Required work:
Pick out each line in these entries that contains the string "html".

Information supplied:
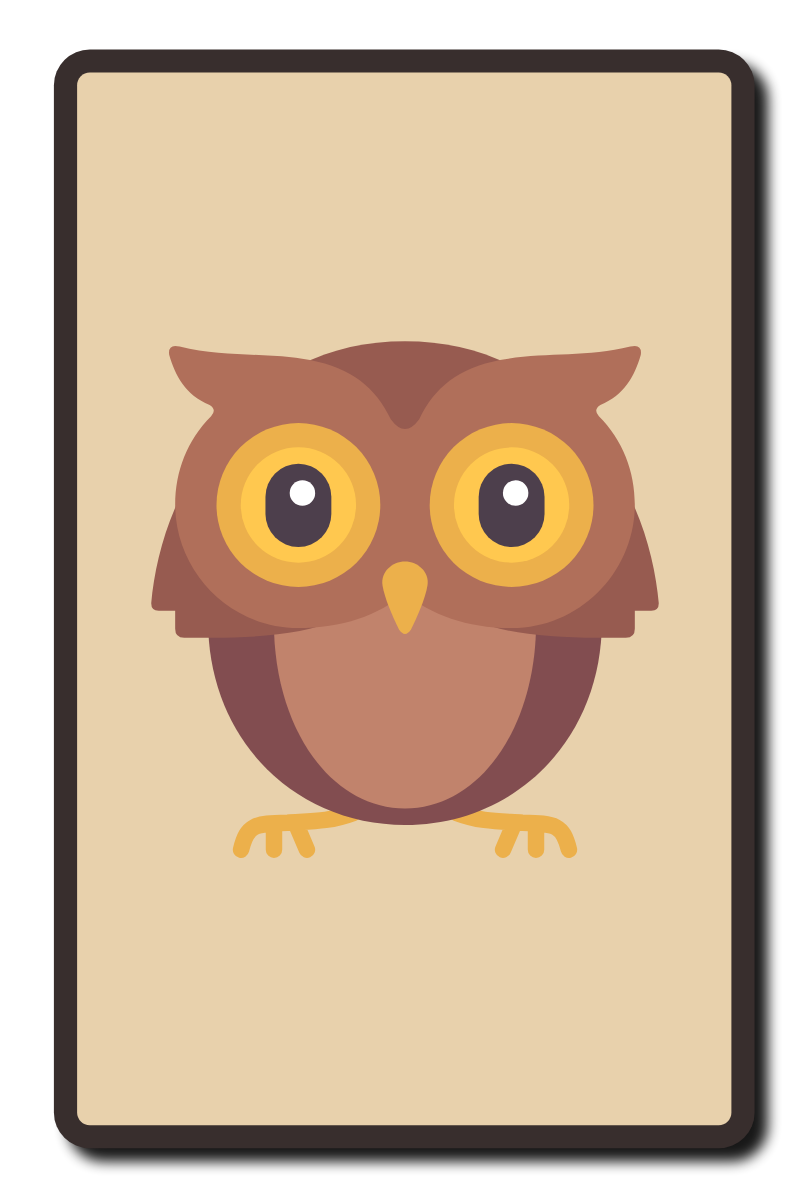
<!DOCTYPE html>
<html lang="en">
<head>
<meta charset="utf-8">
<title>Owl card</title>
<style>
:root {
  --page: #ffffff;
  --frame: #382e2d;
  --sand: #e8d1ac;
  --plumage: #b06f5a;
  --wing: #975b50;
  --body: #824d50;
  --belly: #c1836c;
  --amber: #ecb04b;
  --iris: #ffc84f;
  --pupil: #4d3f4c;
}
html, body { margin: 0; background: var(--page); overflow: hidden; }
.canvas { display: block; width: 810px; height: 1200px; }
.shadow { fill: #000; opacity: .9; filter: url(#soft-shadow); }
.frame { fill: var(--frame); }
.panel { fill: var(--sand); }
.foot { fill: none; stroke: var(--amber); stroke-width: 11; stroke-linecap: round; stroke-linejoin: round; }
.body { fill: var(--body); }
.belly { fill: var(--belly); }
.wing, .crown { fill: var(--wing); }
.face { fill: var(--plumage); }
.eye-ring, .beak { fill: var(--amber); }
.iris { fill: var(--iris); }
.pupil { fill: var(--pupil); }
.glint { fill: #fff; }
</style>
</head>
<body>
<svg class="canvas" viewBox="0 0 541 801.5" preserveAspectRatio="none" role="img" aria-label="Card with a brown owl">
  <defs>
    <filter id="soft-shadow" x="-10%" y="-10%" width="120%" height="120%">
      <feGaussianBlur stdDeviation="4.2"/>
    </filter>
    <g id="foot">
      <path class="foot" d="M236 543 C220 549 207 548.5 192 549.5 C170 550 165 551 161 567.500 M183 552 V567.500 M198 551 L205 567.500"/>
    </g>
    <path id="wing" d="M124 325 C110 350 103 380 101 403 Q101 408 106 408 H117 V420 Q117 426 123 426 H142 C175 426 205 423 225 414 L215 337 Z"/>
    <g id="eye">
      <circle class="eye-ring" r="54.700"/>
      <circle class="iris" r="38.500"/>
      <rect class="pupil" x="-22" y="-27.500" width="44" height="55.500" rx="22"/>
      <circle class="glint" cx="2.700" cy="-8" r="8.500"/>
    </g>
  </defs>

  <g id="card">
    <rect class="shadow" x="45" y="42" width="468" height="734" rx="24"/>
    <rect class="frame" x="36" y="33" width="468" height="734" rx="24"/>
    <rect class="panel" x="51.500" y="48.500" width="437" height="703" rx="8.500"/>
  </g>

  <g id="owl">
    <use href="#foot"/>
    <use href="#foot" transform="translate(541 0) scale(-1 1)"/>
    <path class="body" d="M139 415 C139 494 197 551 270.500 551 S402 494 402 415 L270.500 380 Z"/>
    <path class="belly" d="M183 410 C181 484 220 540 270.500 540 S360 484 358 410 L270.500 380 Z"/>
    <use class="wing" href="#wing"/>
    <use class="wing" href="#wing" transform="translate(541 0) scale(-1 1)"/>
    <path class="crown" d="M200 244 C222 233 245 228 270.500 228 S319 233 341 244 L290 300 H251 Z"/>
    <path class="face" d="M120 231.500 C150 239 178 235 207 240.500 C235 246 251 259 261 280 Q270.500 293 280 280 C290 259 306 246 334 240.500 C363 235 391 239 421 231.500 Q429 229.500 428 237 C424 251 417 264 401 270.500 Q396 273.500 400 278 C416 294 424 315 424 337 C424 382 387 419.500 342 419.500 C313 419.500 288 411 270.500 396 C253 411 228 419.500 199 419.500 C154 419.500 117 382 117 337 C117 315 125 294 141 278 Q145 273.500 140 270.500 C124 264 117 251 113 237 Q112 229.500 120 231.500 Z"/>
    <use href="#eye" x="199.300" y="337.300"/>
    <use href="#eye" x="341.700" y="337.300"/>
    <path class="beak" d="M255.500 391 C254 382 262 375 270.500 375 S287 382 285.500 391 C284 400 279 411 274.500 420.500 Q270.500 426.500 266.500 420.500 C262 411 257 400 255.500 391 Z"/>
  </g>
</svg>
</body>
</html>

Your response:
<!DOCTYPE html>
<html lang="en">
html, body { margin: 0; background: var(--page); overflow: hidden; }
</html>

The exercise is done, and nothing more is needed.